» Supplied material
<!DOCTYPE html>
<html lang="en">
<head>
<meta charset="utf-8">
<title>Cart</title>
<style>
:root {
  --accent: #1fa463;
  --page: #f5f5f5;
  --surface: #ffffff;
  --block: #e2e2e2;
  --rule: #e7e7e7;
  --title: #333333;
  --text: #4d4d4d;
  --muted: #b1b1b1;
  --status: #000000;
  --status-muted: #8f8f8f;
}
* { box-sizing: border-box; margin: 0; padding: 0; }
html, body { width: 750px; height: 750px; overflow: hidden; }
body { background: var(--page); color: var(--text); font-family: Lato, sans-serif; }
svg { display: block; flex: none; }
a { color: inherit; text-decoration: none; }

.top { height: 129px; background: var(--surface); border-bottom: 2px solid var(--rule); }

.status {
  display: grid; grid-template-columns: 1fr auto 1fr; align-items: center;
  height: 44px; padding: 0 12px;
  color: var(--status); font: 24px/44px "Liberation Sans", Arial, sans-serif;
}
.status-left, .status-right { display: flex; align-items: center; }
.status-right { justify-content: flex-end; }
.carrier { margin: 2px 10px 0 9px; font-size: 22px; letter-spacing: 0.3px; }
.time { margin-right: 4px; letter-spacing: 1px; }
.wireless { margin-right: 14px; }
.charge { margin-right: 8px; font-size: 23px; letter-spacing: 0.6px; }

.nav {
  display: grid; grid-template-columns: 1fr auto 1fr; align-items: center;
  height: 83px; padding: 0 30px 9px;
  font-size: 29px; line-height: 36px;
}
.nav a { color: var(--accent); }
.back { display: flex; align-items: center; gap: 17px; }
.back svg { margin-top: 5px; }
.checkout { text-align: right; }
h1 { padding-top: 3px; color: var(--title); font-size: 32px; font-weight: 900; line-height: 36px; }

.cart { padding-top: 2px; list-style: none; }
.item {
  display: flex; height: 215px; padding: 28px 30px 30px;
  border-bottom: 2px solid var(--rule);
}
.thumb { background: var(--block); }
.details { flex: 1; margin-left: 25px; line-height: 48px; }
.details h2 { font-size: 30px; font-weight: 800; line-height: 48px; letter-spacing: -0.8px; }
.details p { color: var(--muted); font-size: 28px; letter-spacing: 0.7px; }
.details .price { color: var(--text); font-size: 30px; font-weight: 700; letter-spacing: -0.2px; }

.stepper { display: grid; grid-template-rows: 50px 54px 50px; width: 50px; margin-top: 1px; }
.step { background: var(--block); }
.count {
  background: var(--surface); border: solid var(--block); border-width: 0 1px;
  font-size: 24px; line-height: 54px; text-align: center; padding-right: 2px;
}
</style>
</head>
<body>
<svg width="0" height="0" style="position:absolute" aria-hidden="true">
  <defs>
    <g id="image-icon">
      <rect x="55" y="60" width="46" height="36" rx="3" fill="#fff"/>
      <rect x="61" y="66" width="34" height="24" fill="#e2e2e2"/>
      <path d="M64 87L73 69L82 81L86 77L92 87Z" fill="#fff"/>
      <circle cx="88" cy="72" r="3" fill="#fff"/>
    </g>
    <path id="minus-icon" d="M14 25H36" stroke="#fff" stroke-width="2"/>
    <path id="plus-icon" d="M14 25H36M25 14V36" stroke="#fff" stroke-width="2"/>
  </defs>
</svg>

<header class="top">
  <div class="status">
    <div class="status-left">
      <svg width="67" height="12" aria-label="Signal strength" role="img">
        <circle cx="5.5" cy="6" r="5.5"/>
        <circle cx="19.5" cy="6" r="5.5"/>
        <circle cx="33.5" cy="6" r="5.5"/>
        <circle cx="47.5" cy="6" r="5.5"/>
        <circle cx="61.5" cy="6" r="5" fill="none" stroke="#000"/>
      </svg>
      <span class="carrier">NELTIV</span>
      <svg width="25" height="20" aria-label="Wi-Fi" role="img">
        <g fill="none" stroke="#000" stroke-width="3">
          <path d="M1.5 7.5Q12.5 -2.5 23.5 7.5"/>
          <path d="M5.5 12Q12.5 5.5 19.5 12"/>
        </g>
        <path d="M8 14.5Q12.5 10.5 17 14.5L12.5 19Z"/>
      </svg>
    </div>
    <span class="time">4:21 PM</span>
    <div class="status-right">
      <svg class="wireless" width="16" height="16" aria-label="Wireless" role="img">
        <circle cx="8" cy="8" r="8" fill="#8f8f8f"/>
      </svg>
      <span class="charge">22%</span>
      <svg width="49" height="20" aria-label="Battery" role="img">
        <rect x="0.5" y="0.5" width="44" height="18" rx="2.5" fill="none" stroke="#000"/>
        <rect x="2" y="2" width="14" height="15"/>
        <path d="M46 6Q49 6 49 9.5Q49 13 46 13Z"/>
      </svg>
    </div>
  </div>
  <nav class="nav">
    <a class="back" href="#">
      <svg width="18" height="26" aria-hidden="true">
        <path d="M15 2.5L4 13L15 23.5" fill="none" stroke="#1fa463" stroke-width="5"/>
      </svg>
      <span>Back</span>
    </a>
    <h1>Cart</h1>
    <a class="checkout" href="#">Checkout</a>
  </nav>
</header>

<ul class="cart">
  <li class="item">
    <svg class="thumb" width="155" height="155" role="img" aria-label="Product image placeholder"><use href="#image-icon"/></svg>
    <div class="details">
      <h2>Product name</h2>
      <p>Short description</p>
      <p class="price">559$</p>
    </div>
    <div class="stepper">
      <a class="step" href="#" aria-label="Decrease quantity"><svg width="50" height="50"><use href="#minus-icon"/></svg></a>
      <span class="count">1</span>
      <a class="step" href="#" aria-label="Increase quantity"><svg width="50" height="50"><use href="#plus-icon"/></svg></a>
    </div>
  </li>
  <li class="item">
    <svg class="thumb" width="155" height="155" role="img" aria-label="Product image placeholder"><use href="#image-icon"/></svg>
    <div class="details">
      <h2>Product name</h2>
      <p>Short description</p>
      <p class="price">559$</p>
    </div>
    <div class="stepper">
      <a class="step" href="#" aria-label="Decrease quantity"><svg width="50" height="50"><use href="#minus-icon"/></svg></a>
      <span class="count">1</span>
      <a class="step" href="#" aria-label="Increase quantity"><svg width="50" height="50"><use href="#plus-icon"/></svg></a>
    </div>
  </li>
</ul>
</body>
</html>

» Required action
Copy out every record above once more, precisely as written.

» Answer
<!DOCTYPE html>
<html lang="en">
<head>
<meta charset="utf-8">
<title>Cart</title>
<style>
:root {
  --accent: #1fa463;
  --page: #f5f5f5;
  --surface: #ffffff;
  --block: #e2e2e2;
  --rule: #e7e7e7;
  --title: #333333;
  --text: #4d4d4d;
  --muted: #b1b1b1;
  --status: #000000;
  --status-muted: #8f8f8f;
}
* { box-sizing: border-box; margin: 0; padding: 0; }
html, body { width: 750px; height: 750px; overflow: hidden; }
body { background: var(--page); color: var(--text); font-family: Lato, sans-serif; }
svg { display: block; flex: none; }
a { color: inherit; text-decoration: none; }

.top { height: 129px; background: var(--surface); border-bottom: 2px solid var(--rule); }

.status {
  display: grid; grid-template-columns: 1fr auto 1fr; align-items: center;
  height: 44px; padding: 0 12px;
  color: var(--status); font: 24px/44px "Liberation Sans", Arial, sans-serif;
}
.status-left, .status-right { display: flex; align-items: center; }
.status-right { justify-content: flex-end; }
.carrier { margin: 2px 10px 0 9px; font-size: 22px; letter-spacing: 0.3px; }
.time { margin-right: 4px; letter-spacing: 1px; }
.wireless { margin-right: 14px; }
.charge { margin-right: 8px; font-size: 23px; letter-spacing: 0.6px; }

.nav {
  display: grid; grid-template-columns: 1fr auto 1fr; align-items: center;
  height: 83px; padding: 0 30px 9px;
  font-size: 29px; line-height: 36px;
}
.nav a { color: var(--accent); }
.back { display: flex; align-items: center; gap: 17px; }
.back svg { margin-top: 5px; }
.checkout { text-align: right; }
h1 { padding-top: 3px; color: var(--title); font-size: 32px; font-weight: 900; line-height: 36px; }

.cart { padding-top: 2px; list-style: none; }
.item {
  display: flex; height: 215px; padding: 28px 30px 30px;
  border-bottom: 2px solid var(--rule);
}
.thumb { background: var(--block); }
.details { flex: 1; margin-left: 25px; line-height: 48px; }
.details h2 { font-size: 30px; font-weight: 800; line-height: 48px; letter-spacing: -0.8px; }
.details p { color: var(--muted); font-size: 28px; letter-spacing: 0.7px; }
.details .price { color: var(--text); font-size: 30px; font-weight: 700; letter-spacing: -0.2px; }

.stepper { display: grid; grid-template-rows: 50px 54px 50px; width: 50px; margin-top: 1px; }
.step { background: var(--block); }
.count {
  background: var(--surface); border: solid var(--block); border-width: 0 1px;
  font-size: 24px; line-height: 54px; text-align: center; padding-right: 2px;
}
</style>
</head>
<body>
<svg width="0" height="0" style="position:absolute" aria-hidden="true">
  <defs>
    <g id="image-icon">
      <rect x="55" y="60" width="46" height="36" rx="3" fill="#fff"/>
      <rect x="61" y="66" width="34" height="24" fill="#e2e2e2"/>
      <path d="M64 87L73 69L82 81L86 77L92 87Z" fill="#fff"/>
      <circle cx="88" cy="72" r="3" fill="#fff"/>
    </g>
    <path id="minus-icon" d="M14 25H36" stroke="#fff" stroke-width="2"/>
    <path id="plus-icon" d="M14 25H36M25 14V36" stroke="#fff" stroke-width="2"/>
  </defs>
</svg>

<header class="top">
  <div class="status">
    <div class="status-left">
      <svg width="67" height="12" aria-label="Signal strength" role="img">
        <circle cx="5.5" cy="6" r="5.5"/>
        <circle cx="19.5" cy="6" r="5.5"/>
        <circle cx="33.5" cy="6" r="5.5"/>
        <circle cx="47.5" cy="6" r="5.5"/>
        <circle cx="61.5" cy="6" r="5" fill="none" stroke="#000"/>
      </svg>
      <span class="carrier">NELTIV</span>
      <svg width="25" height="20" aria-label="Wi-Fi" role="img">
        <g fill="none" stroke="#000" stroke-width="3">
          <path d="M1.5 7.5Q12.5 -2.5 23.5 7.5"/>
          <path d="M5.5 12Q12.5 5.5 19.5 12"/>
        </g>
        <path d="M8 14.5Q12.5 10.5 17 14.5L12.5 19Z"/>
      </svg>
    </div>
    <span class="time">4:21 PM</span>
    <div class="status-right">
      <svg class="wireless" width="16" height="16" aria-label="Wireless" role="img">
        <circle cx="8" cy="8" r="8" fill="#8f8f8f"/>
      </svg>
      <span class="charge">22%</span>
      <svg width="49" height="20" aria-label="Battery" role="img">
        <rect x="0.5" y="0.5" width="44" height="18" rx="2.5" fill="none" stroke="#000"/>
        <rect x="2" y="2" width="14" height="15"/>
        <path d="M46 6Q49 6 49 9.5Q49 13 46 13Z"/>
      </svg>
    </div>
  </div>
  <nav class="nav">
    <a class="back" href="#">
      <svg width="18" height="26" aria-hidden="true">
        <path d="M15 2.5L4 13L15 23.5" fill="none" stroke="#1fa463" stroke-width="5"/>
      </svg>
      <span>Back</span>
    </a>
    <h1>Cart</h1>
    <a class="checkout" href="#">Checkout</a>
  </nav>
</header>

<ul class="cart">
  <li class="item">
    <svg class="thumb" width="155" height="155" role="img" aria-label="Product image placeholder"><use href="#image-icon"/></svg>
    <div class="details">
      <h2>Product name</h2>
      <p>Short description</p>
      <p class="price">559$</p>
    </div>
    <div class="stepper">
      <a class="step" href="#" aria-label="Decrease quantity"><svg width="50" height="50"><use href="#minus-icon"/></svg></a>
      <span class="count">1</span>
      <a class="step" href="#" aria-label="Increase quantity"><svg width="50" height="50"><use href="#plus-icon"/></svg></a>
    </div>
  </li>
  <li class="item">
    <svg class="thumb" width="155" height="155" role="img" aria-label="Product image placeholder"><use href="#image-icon"/></svg>
    <div class="details">
      <h2>Product name</h2>
      <p>Short description</p>
      <p class="price">559$</p>
    </div>
    <div class="stepper">
      <a class="step" href="#" aria-label="Decrease quantity"><svg width="50" height="50"><use href="#minus-icon"/></svg></a>
      <span class="count">1</span>
      <a class="step" href="#" aria-label="Increase quantity"><svg width="50" height="50"><use href="#plus-icon"/></svg></a>
    </div>
  </li>
</ul>
</body>
</html>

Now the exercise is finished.